Carry flag is used to indicate the status whether the carry is generated as a result of adding two numbers
Figure-4 (a): Example of carry as a result of adding two numbers
Figure (a) above shows that a carry is generated as a result of adding two binary numbers ‘A’ and ‘B’. When a carry is generated the LSB of the flag register (carry flag ‘Cy) sets to 1, when there is no carry as a result of addition, the carry flag is reset to ‘0’.
Parity flag is used to indicate whether the parity of the number has changed or not. The parity flag (‘P’) is set to one if the number of ‘1’s in the result is odd. The flag is reset to ‘0’ if the number ‘1’ in the result is even. In figure (a) the result of ‘A+B’ = 1010111. Here number of 1’s is five i.e. odd number of bits are high (‘1’), so the parity flag get set to ‘1’.

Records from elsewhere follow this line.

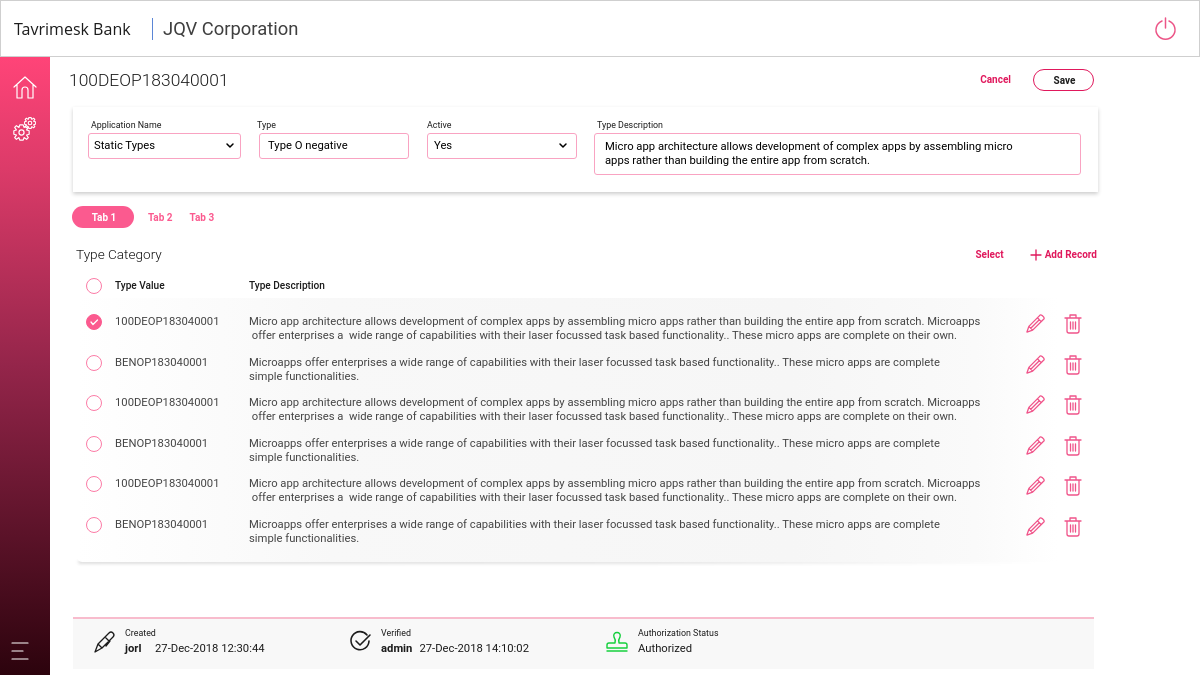
<!DOCTYPE html>
<html lang="en">
<head>
<meta charset="utf-8">
<title>Type record</title>
<style>
:root {
  --pink: #fb5a8f;
  --pink-line: #f9a3c2;
  --crimson: #e0185c;
  --ink: #1c1c1c;
  --body: #454545;
  --rule: #cfcfcf;
  --panel: #f8f8f8;
  --green: #14cf3c;
}
* { box-sizing: border-box; margin: 0; padding: 0; }
html, body { width: 1200px; height: 675px; overflow: hidden; }
body { font: 11.26px/14px Roboto, sans-serif; color: var(--ink); background: #fff; }
a { color: inherit; text-decoration: none; }
svg { display: block; fill: none; stroke: currentColor; stroke-linecap: round; stroke-linejoin: round; overflow: visible; }
.app { display: grid; grid-template: 57px 618px / 50px 1150px; width: 1200px; height: 675px; }

.topbar { grid-column: 1 / 3; display: flex; align-items: center; padding: 0 23px 0 13px; border: 1px solid var(--rule); font-size: 18.4px; line-height: 22px; }
.brand { width: 138px; font: 16px/22px "Open Sans", sans-serif; color: var(--ink); white-space: nowrap; }
.company { padding-left: 10px; border-left: 1px solid #5b86d6; color: #3f3f3f; }
.power { margin-left: auto; color: #ec5587; }

.sidebar { display: flex; flex-direction: column; padding: 18px 0 15px 13px; color: #fff; background: linear-gradient(#ff4478, #dc3b69 18%, #94254a 50%, #2c030d); }
.sidebar .settings { margin-top: 17px; }
.sidebar .menu { margin: auto 0 0 -2px; }

.content { display: flex; flex-direction: column; padding: 0 102px 6px 23px; }
.title-row { display: flex; align-items: center; height: 46px; margin-left: -4px; flex: none; }
h1 { font-size: 17.4px; font-weight: 300; line-height: 22px; margin-top: -1px; }
.action { font-size: 10px; font-weight: 700; color: var(--crimson); }
.title-row .cancel { margin-left: auto; }
.title-row .save { width: 61px; height: 22px; margin: -1px 4px 0 22px; padding-left: 2px; border: 1px solid var(--crimson); border-radius: 11px; line-height: 21px; text-align: center; color: var(--ink); }

.filters { display: grid; grid-template-columns: 153px 152px 150px 487px; gap: 17px; flex: none; height: 85px; margin-top: 4px; padding: 12px 0 0 15px; box-shadow: 0 2px 4px rgba(0,0,0,.2); }
.label { font-size: 8.9px; line-height: 12px; margin-bottom: 2px; }
.indent { padding-left: 3px; }
.type .label { margin-left: -1px; }
.type .box { margin: 0 1px; }
.box { display: flex; align-items: center; justify-content: space-between; height: 26px; padding: 0 6px 0 5px; border: 1px solid var(--pink-line); border-radius: 3px; color: #000; }
.box.plain { padding-left: 8px; }
.box.choice { padding: 0 9px 0 6px; }
.box.long { height: 42px; padding: 0 10px; white-space: pre; }

.tabs { display: flex; align-items: center; flex: none; height: 22px; margin: 14px 0 0 -1px; font-size: 10px; font-weight: 700; line-height: 23px; color: var(--pink); }
.tabs a { margin-right: 17px; }
.tabs .current { width: 62px; height: 22px; margin-right: 14px; padding-left: 2px; border-radius: 11px; text-align: center; color: #fff; background: var(--pink); }

.section-head { display: flex; align-items: center; flex: none; height: 28px; margin: 12px 0 0 3px; }
h2 { font-size: 13.6px; font-weight: 300; line-height: 18px; color: #111; }
.section-head .action { padding-top: 1px; }
.section-head .select { margin-left: auto; }
.section-head .add { display: flex; align-items: center; gap: 4px; margin: 0 1px 0 27px; }

.row { display: grid; grid-template-columns: 29px 134px 777px 38px 18px; padding-left: 9px; }
.head { flex: none; height: 30px; align-items: center; margin: 3px 0 0 4px; padding-bottom: 1px; font-size: 10.1px; font-weight: 500; }
.head .radio { margin-top: 1px; }
.records { flex: none; height: 264px; margin: -3px 0 0 4px; padding-top: 17px; border-radius: 5px; list-style: none; color: var(--body);
  background: linear-gradient(90deg, #fff, #f8f8f8 25%, #f6f6f6 70%, #fafafa 88%, #fff 96%); position: relative; }
.records::after { content: ""; position: absolute; left: 1px; right: 60px; bottom: -2px; height: 4px; border-radius: 2px; background: linear-gradient(90deg, #dedede, #e4e4e4 60%, #fff); filter: blur(1.5px); z-index: -1; }
.records .row { height: 40.6px; }
.value, .text { white-space: pre; }
.radio { width: 16px; height: 16px; margin-top: -1px; border: 1px solid #fc7ba6; border-radius: 50%; background: #fff; }
.radio.on { border-color: var(--pink); background: var(--pink); color: #fff; }
.icon { margin-top: -1px; color: #f0548a; }

.audit { display: grid; grid-template-columns: 256px 256px 1fr; flex: none; height: 52px; margin: auto 4px 0 0; padding: 11px 0 0 21px; border-top: 2px solid #f8bccd; background: var(--panel); }
.entry { display: flex; gap: 10px; }
.entry svg { margin-top: 1px; }
.entry small { display: block; font-size: 8.9px; line-height: 13px; margin-top: -3px; }
.entry p { display: flex; gap: 7px; line-height: 16px; margin-top: 1px; white-space: nowrap; }
.entry b { min-width: 23px; }
.stamp { color: var(--green); }
</style>
</head>
<body>
<svg width="0" height="0" style="position:absolute" aria-hidden="true">
  <defs>
    <symbol id="pencil" viewBox="0 0 20 20" overflow="visible">
      <path stroke-width="1.4" d="M1 19 3 13 14 2Q15 0 17 1.5L18.5 3Q20 5 18 6L7 17ZM3 13 7 17M12 4 16 8M5 15 14 6"/>
    </symbol>
    <symbol id="bin" viewBox="0 0 18 20" overflow="visible">
      <path d="M1 4H17M6 4V1H12V4M3 4V17Q3 19 5 19H13Q15 19 15 17V4M6.5 8V15M9 8V15M11.5 8V15"/>
    </symbol>
    <symbol id="chevron" viewBox="0 0 8 6" overflow="visible"><path d="M1 1 4 4 7 1"/></symbol>
    <symbol id="gear" viewBox="-10 -10 20 20" overflow="visible">
      <path d="M-2-9H2L3-6 6-8 8-6 6-3 9-2V2L6 3 8 6 6 8 3 6 2 9H-2L-3 6-6 8-8 6-6 3-9 2V-2L-6-3-8-6-6-8-3-6Z"/>
      <circle r="3"/>
    </symbol>
  </defs>
</svg>

<div class="app">
  <header class="topbar">
    <div class="brand">Tavrimesk Bank</div>
    <div class="company">JQV Corporation</div>
    <a class="power" href="#" aria-label="Log out">
      <svg width="21" height="23" viewBox="0 0 21 23" stroke-width="1.5"><path d="M7 4A9.5 9.5 0 1 0 14 4M10.5 1V11"/></svg>
    </a>
  </header>

  <nav class="sidebar">
    <a href="#" aria-label="Home">
      <svg width="24" height="25" viewBox="0 0 24 25" stroke-width="1.2"><path d="M1 12 12 2 23 12M4 10V23H9V15Q9 12 12 12T15 15V23H20V10"/></svg>
    </a>
    <a class="settings" href="#" aria-label="Settings">
      <svg width="24" height="25" viewBox="0 0 24 25" stroke-width="1.4"><use href="#gear" x="0" y="7" width="17" height="17"/><use href="#gear" x="11" y="0" width="12" height="12" stroke-width="1.8"/></svg>
    </a>
    <a class="menu" href="#" aria-label="Menu">
      <svg width="18" height="18" viewBox="0 0 18 18" stroke-width="1.2"><path d="M1 1H17M1 9H12M1 17H17"/></svg>
    </a>
  </nav>

  <main class="content">
    <div class="title-row">
      <h1>100DEOP183040001</h1>
      <a class="action cancel" href="#">Cancel</a>
      <a class="action save" href="#">Save</a>
    </div>

    <section class="filters">
      <div>
        <div class="label indent">Application Name</div>
        <div class="box">Static Types <svg width="8" height="6" stroke-width="1.5"><use href="#chevron" width="8" height="6"/></svg></div>
      </div>
      <div class="type">
        <div class="label">Type</div>
        <div class="box plain">Type O negative</div>
      </div>
      <div>
        <div class="label">Active</div>
        <div class="box choice">Yes <svg width="8" height="6" stroke-width="1.5"><use href="#chevron" width="8" height="6"/></svg></div>
      </div>
      <div>
        <div class="label indent">Type Description</div>
        <div class="box long">Micro app architecture allows development of complex apps by assembling micro
apps rather than building the entire app from scratch.</div>
      </div>
    </section>

    <nav class="tabs">
      <a class="current" href="#">Tab 1</a>
      <a href="#">Tab 2</a>
      <a href="#">Tab 3</a>
    </nav>

    <div class="section-head">
      <h2>Type Category</h2>
      <a class="action select" href="#">Select</a>
      <a class="action add" href="#"><svg width="10" height="10" stroke-width="1.3"><path d="M5 0V10M0 5H10"/></svg>Add Record</a>
    </div>

    <div class="row head">
      <span class="radio"></span>
      <span>Type Value</span>
      <span>Type Description</span>
    </div>
    <ul class="records">
      <li class="row">
        <span class="radio on"><svg width="14" height="14" stroke-width="1.3"><path d="M4 7 6 9.5 10.5 5"/></svg></span>
        <span class="value">100DEOP183040001</span>
        <span class="text">Micro app architecture allows development of complex apps by assembling micro apps rather than building the entire app from scratch. Microapps
 offer enterprises a  wide range of capabilities with their laser focussed task based functionality.. These micro apps are complete on their own.</span>
        <svg class="icon" width="19" height="19"><use href="#pencil"/></svg>
        <svg class="icon" width="18" height="20" stroke-width="1.3"><use href="#bin"/></svg>
      </li>
      <li class="row">
        <span class="radio"></span>
        <span class="value">BENOP183040001</span>
        <span class="text">Microapps offer enterprises a wide range of capabilities with their laser focussed task based functionality.. These micro apps are complete
simple functionalities.</span>
        <svg class="icon" width="19" height="19"><use href="#pencil"/></svg>
        <svg class="icon" width="18" height="20" stroke-width="1.3"><use href="#bin"/></svg>
      </li>
      <li class="row">
        <span class="radio"></span>
        <span class="value">100DEOP183040001</span>
        <span class="text">Micro app architecture allows development of complex apps by assembling micro apps rather than building the entire app from scratch. Microapps
 offer enterprises a  wide range of capabilities with their laser focussed task based functionality.. These micro apps are complete on their own.</span>
        <svg class="icon" width="19" height="19"><use href="#pencil"/></svg>
        <svg class="icon" width="18" height="20" stroke-width="1.3"><use href="#bin"/></svg>
      </li>
      <li class="row">
        <span class="radio"></span>
        <span class="value">BENOP183040001</span>
        <span class="text">Microapps offer enterprises a wide range of capabilities with their laser focussed task based functionality.. These micro apps are complete
simple functionalities.</span>
        <svg class="icon" width="19" height="19"><use href="#pencil"/></svg>
        <svg class="icon" width="18" height="20" stroke-width="1.3"><use href="#bin"/></svg>
      </li>
      <li class="row">
        <span class="radio"></span>
        <span class="value">100DEOP183040001</span>
        <span class="text">Micro app architecture allows development of complex apps by assembling micro apps rather than building the entire app from scratch. Microapps
 offer enterprises a  wide range of capabilities with their laser focussed task based functionality.. These micro apps are complete on their own.</span>
        <svg class="icon" width="19" height="19"><use href="#pencil"/></svg>
        <svg class="icon" width="18" height="20" stroke-width="1.3"><use href="#bin"/></svg>
      </li>
      <li class="row">
        <span class="radio"></span>
        <span class="value">BENOP183040001</span>
        <span class="text">Microapps offer enterprises a wide range of capabilities with their laser focussed task based functionality.. These micro apps are complete
simple functionalities.</span>
        <svg class="icon" width="19" height="19"><use href="#pencil"/></svg>
        <svg class="icon" width="18" height="20" stroke-width="1.3"><use href="#bin"/></svg>
      </li>
    </ul>

    <footer class="audit">
      <div class="entry">
        <svg width="21" height="22" viewBox="0 0 21 22" stroke-width="1.3"><path d="M1 21 4 13 15 2Q17 0 19 2T19 6L8 17ZM4 13 8 17M11 6 15 10M16 10 12 15"/></svg>
        <div><small>Created</small><p><b>jorl</b><span>27-Dec-2018 12:30:44</span></p></div>
      </div>
      <div class="entry">
        <svg width="21" height="22" viewBox="0 0 21 22" stroke-width="1.6"><path d="M17 4A9 9 0 1 0 19 10M6 10 10 14 20 4"/></svg>
        <div><small>Verified</small><p><b>admin</b><span>27-Dec-2018 14:10:02</span></p></div>
      </div>
      <div class="entry">
        <svg class="stamp" width="22" height="22" viewBox="0 0 22 22" stroke-width="1.4"><path d="M9 12Q10 9 8 6C6 0 16 0 14 6Q12 9 13 12H19Q21 12 21 14V17H1V14Q1 12 3 12ZM1 20H21"/></svg>
        <div><small>Authorization Status</small><p>Authorized</p></div>
      </div>
    </footer>
  </main>
</div>
</body>
</html>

Auxiliary Carry Flag (AC):
This flag is set or reset depending on whether there is a carry out as result of addition of the lower nibble data of an eight bit number.
Figure-4(b) Example of Auxiliary Carry Generation
Figure above shows the addition of two one byte (8-bit) numbers. It is observed that there is a carry out of the 1st nibble into the upper nibble, so the auxiliary flag (AC) will be set to ‘1’ . In case there is no carry out of 1st nibble addition then the auxiliary (AC) flag will be reset to ‘0’.
The zero flag is an indication of whether the result of addition or subtraction is zero or non-zero. If the addition or subtraction of two numbers result in zero, the zero (Z) flag is set to ‘1’, in case of a non-zero result the flag will be reset to zero.
Figure-5(c ) and (d): Example of Zero and Sign Flag setting
Figure (c ) above show binary subtraction of two equal numbers. The result is “ 0 0 0 0 “ which is zero, therefore the zero (Z) flag will be set to ‘1’.
The MSB of the number indicates its sign, and is of interest when dealing with signed numbers. For processing the unsigned numbers, we simply ignore the sign bit. The sign (S) flag will be set to ‘1’ if the result of addition or subtraction results in a negative answer. For the positive result the sign flag will be reset to ‘0’.
In the above figure (d), +ve numbers is represented by taking the sign bit as ‘0’ and negative number is represented by taking the sign-bit as ‘1’. Negative number (-7) is represented as 11111000 in 1’s complement representation. So the addition of +6 (“00000110”) and -7(11111000”) results in “11111110”. In the example above the MSB of the result is ‘1’, it indicates that the result is negative, and this sets the sign (S) flag to ‘1’. For the positive result i.e. when the MSB of the result is ‘0’, the sign (S) flag is reset to ‘0’.